You can be a Clarity Hospice Volunteer

Hospice volunteers are dedicated to providing ears for listening, hands for holding, and comfort to people with life-limiting illnesses.

To be a hospice volunteer, you must possess the personal qualities of a positive approach to life, maturity, empathy, flexibility, a sense of humor, willingness to help others, and an enjoyment of being with them. A volunteer should also show the ability and willingness to work as a team member.

Volunteer Services

Hospice volunteers are men and women of all ages and backgrounds who are interested in working in a variety of roles to help fulfill the hospice mission.

Doctor’s Hospice recruits, trains, and assigns compatible volunteers to provide patients with a variety of services, including visiting, reading, correspondence, and reminiscing.

The hospice volunteer may provide companionship to the patient and family, relieve the caregiver for short periods of time, assist with errands, make deliveries and perform other needed services.

Why Hospice?

Hospice is an approach to health care that is designed to support the physical, emotional, and spiritual needs of someone with a life-limiting illness or condition.

Hospice care provides compassionate care and support for those in the last stage of life so they may live their life as fully and comfortably as possible.

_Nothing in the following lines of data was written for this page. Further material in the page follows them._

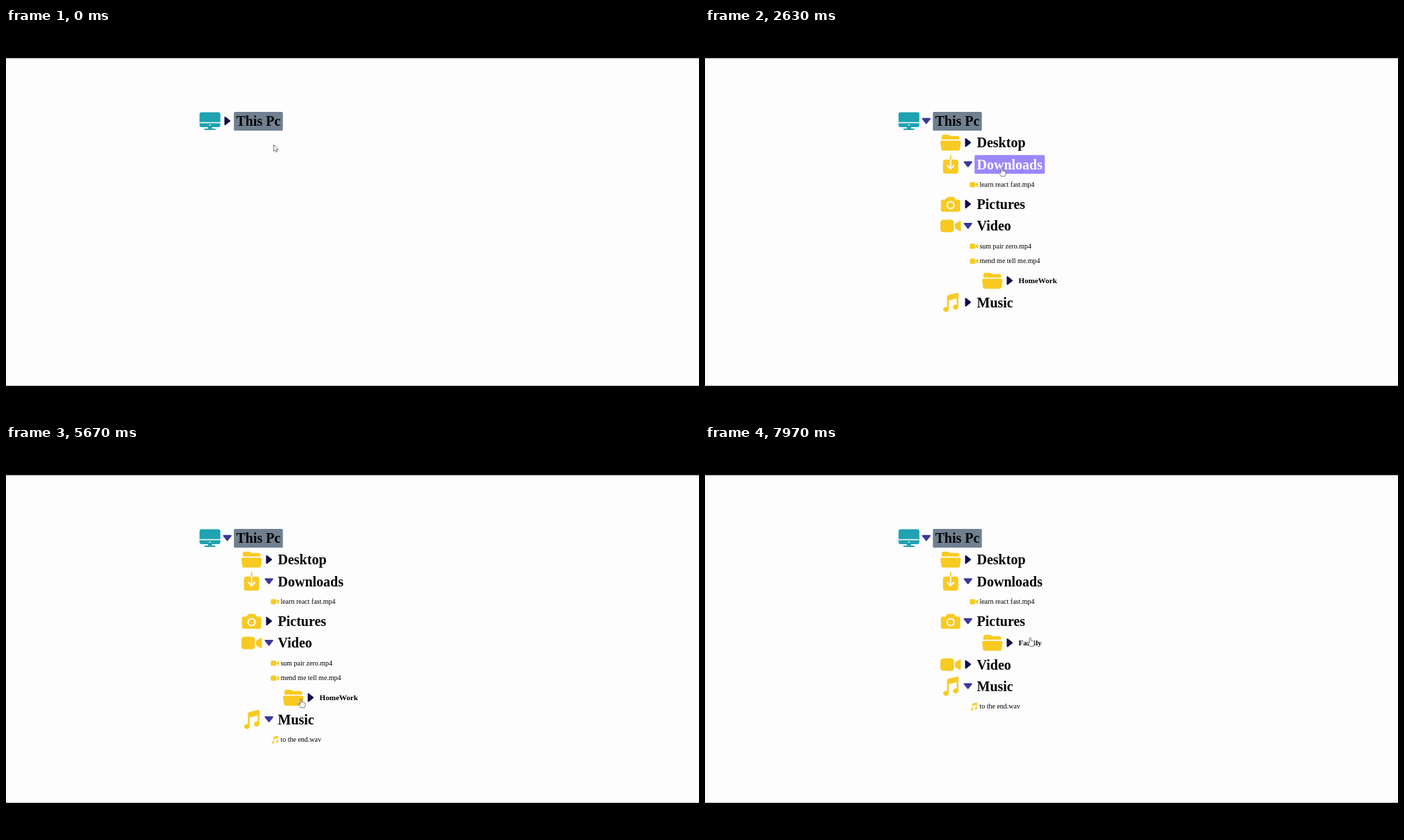
Write an HTML page with a canvas that moves like this. It is 998x561 px and loops after 8000 ms.

```html
<!DOCTYPE html>
<html lang="en">
<head>
<meta charset="utf-8">
<title>Folder tree</title>
<style>
  html, body { margin: 0; width: 100%; height: 100%; overflow: hidden; background: #000; }
  canvas { display: block; }
</style>
</head>
<body>
<canvas id="stage" width="998" height="561"></canvas>
<script>
const ctx = document.getElementById('stage').getContext('2d');
const LOOP = 8000;
const PAPER = '#fdfdfd', TEAL = '#1fa2b1', YELLOW = '#f8ca22';

// Icons are centred on 0,0: a solid shape, then strokes cut out in the paper colour.
const icon = (solid, cut = '', color = YELLOW) =>
  ({ solid: new Path2D(solid), cut: new Path2D(cut), color });

const ICONS = {
  monitor: icon(
    'M-12 -13H12Q15 -13 15 -10V5.5Q15 8.5 12 8.5H3V10.5H7Q8.2 10.5 8.2 11.6T7 12.7H-7Q-8.2 12.7 -8.2 11.6T-7 10.5H-3V8.5H-12Q-15 8.5 -15 5.5V-10Q-15 -13 -12 -13Z',
    'M-15 2.1H15M-.7 5.5H.7', TEAL),
  folder: icon(
    'M-12.8 -4.8V-8.8Q-12.8 -11.8 -9.8 -11.8H-4.5Q-3 -11.8 -1.8 -10.8T1 -9.9H9.8Q12.8 -9.9 12.8 -6.9V-4.8Z' +
    'M-12 -3.2H12Q15 -3.2 14.7 -.2L13.5 8.3Q13 11.2 10.5 11.2H-10.5Q-13 11.2 -13.5 8.3L-14.7 -.2Q-15 -3.2 -12 -3.2Z'),
  download: icon(
    'M-1 -7V-13Q0 -14.6 1 -13V-7H7.5Q11 -7 11 -3.5V9.7Q11 13.2 7.5 13.2H-7.5Q-11 13.2 -11 9.7V-3.5Q-11 -7 -7.5 -7Z',
    'M0 -6.5V6M-4.7 1.5L0 6.2L4.7 1.5'),
  camera: icon(
    'M-11 -7H-8.5Q-7 -7 -6 -9T-3.5 -11H3.5Q5 -11 6 -9T8.5 -7H11Q14 -7 14 -4V7.5Q14 10.5 11 10.5H-11Q-14 10.5 -14 7.5V-4Q-14 -7 -11 -7Z',
    'M5 1A5 5 0 1 1 -5 1A5 5 0 1 1 5 1Z'),
  video: icon(
    'M-10.2 -9H.3Q4.8 -9 4.8 -4.5V4.5Q4.8 9 .3 9H-10.2Q-14.7 9 -14.7 4.5V-4.5Q-14.7 -9 -10.2 -9Z' +
    'M6.3 -3.2L12.8 -7.2Q14.8 -8 14.8 -6V6Q14.8 8 12.8 7.2L6.3 3.2Z'),
  music: icon(
    'M-5.2 -8.7Q-5.2 -10.2 -3.7 -10.7L9.2 -14Q11.2 -14.4 11.2 -12.6V6.2A4 3.6 0 1 1 8.8 3.3V-6L-2.8 -3V9.4A4 3.7 0 1 1 -5.2 6.7Z')
};

const folder = (name, iconName, toggles = [], children = []) => ({ name, icon: iconName, toggles, children });
const file = (name, iconName) => ({ name, icon: iconName, isFile: true });

const tree = folder('This Pc', 'monitor', [500], [
  folder('Desktop', 'folder'),
  folder('Downloads', 'download', [2250], [file('learn react fast.mp4', 'video')]),
  folder('Pictures', 'camera', [7670], [folder('Family', 'folder')]),
  folder('Video', 'video', [1300, 6500], [
    file('sum pair zero.mp4', 'video'),
    file('mend me tell me.mp4', 'video'),
    folder('HomeWork', 'folder')
  ]),
  folder('Music', 'music', [4750], [file('to the end.wav', 'music')])
]);

// Pointer stops: time, x, y
const POINTER = [
  [0, 385.5, 168.5], [120, 385, 167], [380, 373, 138], [620, 373, 138],
  [1030, 427, 244], [1180, 426, 256], [1600, 426, 257], [2050, 427, 201],
  [3250, 427.5, 201], [3750, 445, 258], [3970, 445.5, 262], [4150, 444, 268],
  [4600, 425, 394], [5100, 425, 395], [5670, 425, 366], [5800, 424, 360],
  [6270, 416, 278], [6800, 416, 279], [7300, 440, 252], [7700, 443, 253], [8000, 469, 278]
];

function pointerAt(t) {
  const next = Math.max(1, POINTER.findIndex(stop => stop[0] >= t));
  const [t0, x0, y0] = POINTER[next - 1], [t1, x1, y1] = POINTER[next];
  const u = (t - t0) / (t1 - t0), k = u * u * (3 - 2 * u);
  return { x: x0 + (x1 - x0) * k, y: y0 + (y1 - y0) * k };
}

const isOpen = (node, t) => node.toggles.filter(at => t >= at).length % 2 === 1;

// Flattens the visible tree into rows; spacing depends on the kinds of neighbouring rows.
function layout(t) {
  const rows = [];
  let y = 134.4;
  (function visit(node, depth) {
    const last = rows[rows.length - 1];
    if (last) {
      const files = !!last.node.isFile + !!node.isFile;
      y += [31.2, 28.8, 21.5][files];
    }
    rows.push({ node, depth, y });
    if (!node.isFile && isOpen(node, t)) node.children.forEach(child => visit(child, depth + 1));
  })(tree, 0);
  return rows;
}

function drawIcon({ solid, cut, color }, x, y, scale = 1) {
  ctx.save();
  ctx.translate(x, y);
  ctx.scale(scale, scale);
  ctx.fillStyle = color;
  ctx.fill(solid);
  ctx.strokeStyle = PAPER;
  ctx.lineWidth = color === TEAL ? 1.4 : 2;
  ctx.lineCap = ctx.lineJoin = 'round';
  ctx.stroke(cut);
  ctx.restore();
}

const CARET = new Path2D('M-3.2 -5.2L3.4 0L-3.2 5.2Z');

function drawCaret(x, y, open) {
  ctx.save();
  ctx.translate(x, y - 0.4);
  if (open) ctx.rotate(Math.PI / 2);
  ctx.fillStyle = ctx.strokeStyle = open ? '#3b3899' : '#100d45';
  ctx.lineWidth = 2;
  ctx.lineJoin = 'round';
  ctx.fill(CARET);
  ctx.stroke(CARET);
  ctx.restore();
}

function drawText(text, x, y, size, bold, color = '#000') {
  ctx.font = `${bold ? 'bold ' : ''}${size}px "Liberation Serif", serif`;
  ctx.fillStyle = color;
  ctx.fillText(text, x, y + size * 0.34);
}

function drawRow({ node, depth, y }, t, pointer) {
  if (node.isFile) {
    drawIcon(ICONS[node.icon], 387.3, y + 0.4, 0.41);
    drawText(node.name, 395.4, y, 10, false);
    return;
  }
  const left = 293.7 + depth * 60, textX = left + 37.8;
  const size = depth < 2 ? 20 : 11.1, half = depth < 2 ? 13.5 : 8;
  drawIcon(ICONS[node.icon], left, y);
  drawCaret(left + 25, y, isOpen(node, t));

  ctx.font = `bold ${size}px "Liberation Serif", serif`;
  const boxX = textX - 3.3, boxWidth = ctx.measureText(node.name).width + 6.6;
  const hovered = depth > 0 && Math.abs(pointer.y - y) < half &&
    pointer.x > boxX && pointer.x < boxX + boxWidth;
  if (hovered || depth === 0) {
    ctx.fillStyle = hovered ? '#9a87fc' : '#708090';
    ctx.beginPath();
    ctx.roundRect(boxX, y - half, boxWidth, half * 2, 1.5);
    ctx.fill();
  }
  drawText(node.name, textX, y, size, true, hovered ? '#fff' : '#000');
}

const ARROW = new Path2D('M0 0V9.3L2.2 7.3L3.7 10.6L5.1 10L3.7 6.8H6.6Z');
const HAND = new Path2D('M-1 1Q0 -.5 1 1V5Q2.2 4.2 2.8 5.3Q4 4.6 4.5 5.8Q6 5.3 6 7V9.5Q6 11 4.8 12.8H-.8Q-2 10.5 -3.8 8.5Q-4.3 7 -2.8 7L-1 8.3Z');

function drawPointer({ x, y }, rows) {
  const overTree = y > 118 && y < rows[rows.length - 1].y + 16;
  const shape = overTree ? HAND : ARROW;
  ctx.save();
  ctx.translate(x, y);
  ctx.fillStyle = '#fff';
  ctx.strokeStyle = '#55555f';
  ctx.lineWidth = 0.8;
  ctx.lineJoin = 'round';
  ctx.fill(shape);
  ctx.stroke(shape);
  ctx.restore();
}

function draw(t) {
  ctx.fillStyle = '#000';
  ctx.fillRect(0, 0, 998, 561);
  ctx.fillStyle = PAPER;
  ctx.fillRect(0, 43.5, 998, 472.5);
  const rows = layout(t), pointer = pointerAt(t);
  rows.forEach(row => drawRow(row, t, pointer));
  drawPointer(pointer, rows);
}

function tick() {
  draw(performance.now() % LOOP);
  requestAnimationFrame(tick);
}
tick();
</script>
</body>
</html>
```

Hospice affirms life and regards its end as a normal process. It doesn’t speed the
process, nor is its purpose to delay death.

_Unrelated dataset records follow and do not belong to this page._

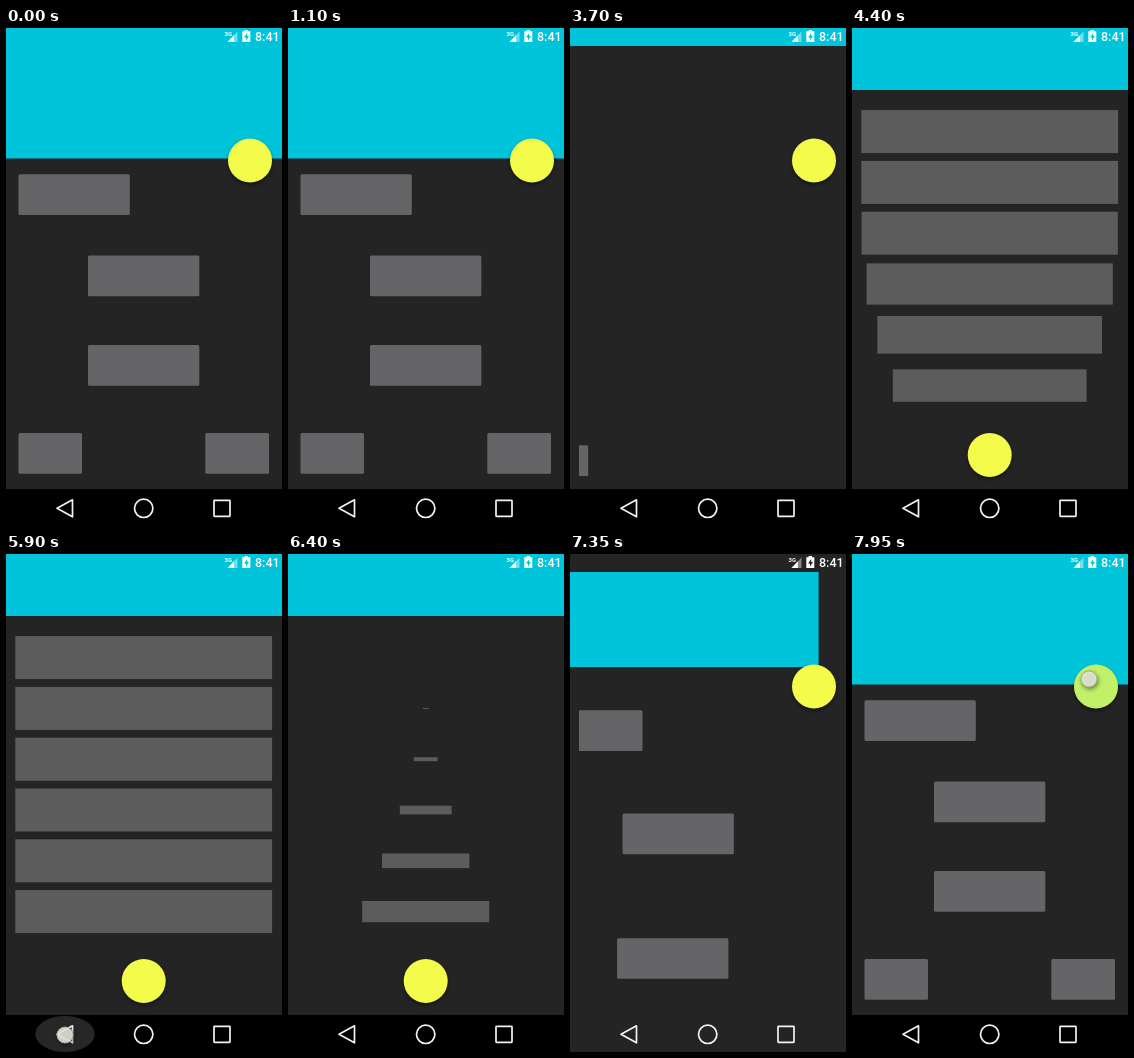
Recreate the animation shown at these times as an HTML page. Size 276 by 498 pixels, loop 8 s.

```html
<!DOCTYPE html>
<html lang="en">
<head>
<meta charset="utf-8">
<title>Screen transition</title>
<style>
  html, body { margin: 0; width: 100%; height: 100%; overflow: hidden; background: #242424; }
  svg { display: block; width: 100%; height: 100%; }
  text { font-family: Roboto, "Open Sans", sans-serif; fill: #fff; }
</style>
</head>
<body>
<svg viewBox="0 0 276 498">
  <defs>
    <clipPath id="content"><rect y="18" width="276" height="480"/></clipPath>
    <clipPath id="padded"><rect x="9" y="18" width="258" height="430"/></clipPath>
    <clipPath id="disc"><circle r="22"/></clipPath>
    <filter id="soft" x="-50%" y="-50%" width="200%" height="200%"><feGaussianBlur stdDeviation="2"/></filter>
  </defs>
  <rect width="276" height="498" fill="#242424"/>

  <g clip-path="url(#content)">
    <rect id="header" y="17" width="276" height="113.5" fill="#00c4da"/>
  </g>
  <g id="boxes" clip-path="url(#padded)" fill="#656567"></g>

  <rect id="bar" y="18" width="276" height="44" fill="#00c4da"/>
  <g id="rows" fill="#5b5c5b"></g>

  <rect id="status" width="276" height="18" fill="#00c4da"/>
  <rect id="nav" y="461" width="276" height="37" fill="#000"/>

  <g fill="#fff">
    <path d="M221.5 14L231.5 3.5V14Z" opacity=".45"/>
    <path d="M221.5 14L228 7.2V14Z"/>
    <text x="218.6" y="7.6" font-size="6" font-weight="700">3G</text>
    <path fill-rule="evenodd" d="M238.6 3.2V2H242V3.2H244.3V14H236.3V3.2ZM241.2 5L238 9.4H240V12.4L243 8H241.2Z"/>
    <text x="249" y="13.2" font-size="12.5" font-weight="500">8:41</text>
  </g>

  <ellipse id="glow" cx="59" cy="480" ry="18" fill="#fff"/>
  <g fill="none" stroke="#f2f2f2" stroke-width="1.7" stroke-linejoin="round">
    <path d="M51 480.3L66.5 471.8V488.8Z"/>
    <circle cx="137.7" cy="480.3" r="9.2"/>
    <rect x="208" y="472.3" width="16" height="16" rx=".5"/>
  </g>

  <g id="fab">
    <circle cy="2.2" r="21.5" fill="#000" opacity=".5" filter="url(#soft)"/>
    <circle r="22" fill="#f3fc4a"/>
    <circle id="ripple" fill="#00c4da" clip-path="none"/>
  </g>

  <g id="touch">
    <circle cx="1" cy="2" r="8.5" fill="#000" opacity=".45" filter="url(#soft)"/>
    <circle r="8" fill="#e6e9dc" fill-opacity=".88" stroke="#a9ac9c" stroke-width="1"/>
  </g>
</svg>
<script>
const LOOP = 8000, SPAN = 350, REACH = 440, LAG = 0.476;
const HOME = [244, 132.5], DOCK = [137.7, 427];
const FIRST = 3339, BACK = 7098;
const $ = id => document.getElementById(id);
const clamp = v => Math.min(1, Math.max(0, v));
const part = (t, from, len) => clamp((t - from) / len);
const smooth = u => (1 - Math.cos(Math.PI * u)) / 2;

function add(parent, name, attrs) {
  const el = document.createElementNS("http://www.w3.org/2000/svg", name);
  for (const k in attrs) el.setAttribute(k, attrs[k]);
  parent.append(el);
  return el;
}
const move = (el, x, y, s = 1) => el.setAttribute("transform", `translate(${x} ${y}) scale(${s})`);
const fade = (el, v) => el.setAttribute("opacity", v);

// Pieces that fly away from the round button: element and centre
const pieces = [[$("header"), 138, 65]];
const boxes = [[12.5, 146.3, 111.3], [82, 227.5, 111.3], [82, 317, 111.3], [12.5, 405, 63.5], [199.3, 405, 63.7]];
for (const [x, y, w] of boxes) {
  const el = add($("boxes"), "rect", { x, y, width: w, height: 40.7, rx: 1.5 });
  pieces.push([el, x + w / 2, y + 20.3]);
}
const bars = [[$("status"), 138, 9], [$("nav"), 138, 480]];
const rows = Array.from({ length: 6 }, () =>
  add($("rows"), "rect", { x: -128.4, y: -21.5, width: 256.8, height: 43 }));

function explode([el, cx, cy], t) {
  const dx = cx - HOME[0], dy = cy - HOME[1], d = Math.hypot(dx, dy);
  let k;
  if (t < 5000) {
    k = part(t, FIRST + LAG * (354 - d), SPAN) ** 2;
  } else {
    const late = t < 7350 ? t : 7350 + (t - 7350) * 3.2;
    k = (1 - part(late, BACK + Math.min(LAG * (d - 125), 55), SPAN)) ** 2;
  }
  move(el, dx / d * REACH * k, dy / d * REACH * k);
}

// Arc between the two resting places of the button
function arc(u) {
  const v = 1 - u, a = v * v * v, b = 3 * v * v * u, c = 3 * v * u * u, d = u * u * u;
  return [
    a * HOME[0] + b * HOME[0] + c * 191 + d * DOCK[0],
    a * HOME[1] + b * 215 + c * 363 + d * DOCK[1]
  ];
}

const taps = [
  { x: 251, y: 149, on: 2700, off: 3080, wave: 2830, end: 3020 },
  { x: 59, y: 481, on: 5750, off: 6020, wave: 5750, end: 5920, back: true },
  { x: 237, y: 125, on: 7690, off: 9000, wave: 7690, end: 9000 }
];

function drawTaps(t) {
  const touch = $("touch"), ripple = $("ripple"), glow = $("glow");
  fade(touch, 0);
  fade(ripple, 0);
  fade(glow, 0);
  for (const p of taps) {
    if (t < p.on || t > p.off + 200) continue;
    move(touch, p.x, p.y);
    fade(touch, 1 - part(t, p.off, 100));
    const grow = part(t, p.wave, 200), left = 1 - part(t, p.end, 180);
    if (p.back) {
      glow.setAttribute("rx", 10 + 26 * grow);
      fade(glow, 0.2 * left * grow);
    } else {
      // The wave drifts to the centre while it fills the disc
      ripple.setAttribute("cx", (p.x - HOME[0]) * (1 - grow));
      ripple.setAttribute("cy", (p.y - HOME[1]) * (1 - grow));
      ripple.setAttribute("r", 22 * grow);
      fade(ripple, 0.21 * left);
    }
  }
}

function draw(t) {
  for (const p of pieces) explode(p, t);
  for (const p of bars) {
    if (t >= BACK) explode(p, t);
    else move(p[0], 0, 0);
  }

  fade($("bar"), part(t, 3710, 320) * (1 - part(t, 6590, 350)));
  rows.forEach((el, i) => {
    const s = smooth(part(t, 4050 + 30 * i, 300)) * (1 - smooth(part(t, 6100 + 30 * i, 300)));
    move(el, 137.7, 103.6 + 50.8 * i, s);
  });

  const u = smooth(part(t, 3700, 350)) * (1 - smooth(part(t, 6680, 380)));
  move($("fab"), ...arc(u));
  drawTaps(t);
}

$("ripple").parentNode.setAttribute("clip-path", "none");
const wrap = add($("fab"), "g", { "clip-path": "url(#disc)" });
wrap.append($("ripple"));

const start = performance.now();
function tick() {
  draw((performance.now() - start) % LOOP);
  requestAnimationFrame(tick);
}
tick();
</script>
</body>
</html>
```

The goal of hospice is to allow the dying process to unfold with a minimum of discomfort and to maintain the patient’s dignity and quality of life until the end.

What Does a Volunteer Do?

The roles a volunteer can play are varied, but most fall into one of two major categories:

  1. those who are directly involved with the patient and their family, and
  2. those who indirectly support the patient by providing services directly to the hospice.

While all of us have the innate ability to provide compassionate care to a loved one who is dying, our lack of confidence in our care-giving abilities, along with the fears associated with confronting death in such an intimate way, interferes with our instincts to serve.

This is where hospice volunteer training is instrumental in preparing a prospective volunteer to serve the dying and their families.

Are There Any Restrictions?

Generally, if you have had a significant loss in your life­­–perhaps a spouse, sibling, or parent– the hospice will carefully assess your readiness to serve as a volunteer. If you are still grieving that loss, it can interfere with your ability to serve others who are dying. Most hospices will recommend that you wait six months to a year before volunteering. Most hospice volunteer applicants are now required to permit the hospice to do a criminal background check before accepting them into their training program. Each state has their own requirements.

Why Do You Use Volunteers?

Most hospices are paid through Medicare. Medicare law states that in order to receive payment for services rendered, a hospice must meet the requirement to maintain a volunteer staff “to provide administrative or direct patient care in an amount that, at a minimum, equals 5 percent of the total patient care hours of all paid hospice employees and contract staff.” Hospice volunteers come from a wide variety of cultural backgrounds and professions. This diversity of life experience increases the likelihood that a hospice will be able to provide volunteers that will be compatible with a broad spectrum of individual needs. Volunteers are most often perceived by hospice patients as just ordinary people from the community. As a result, volunteers are able to help normalize the experience for the patients and their families.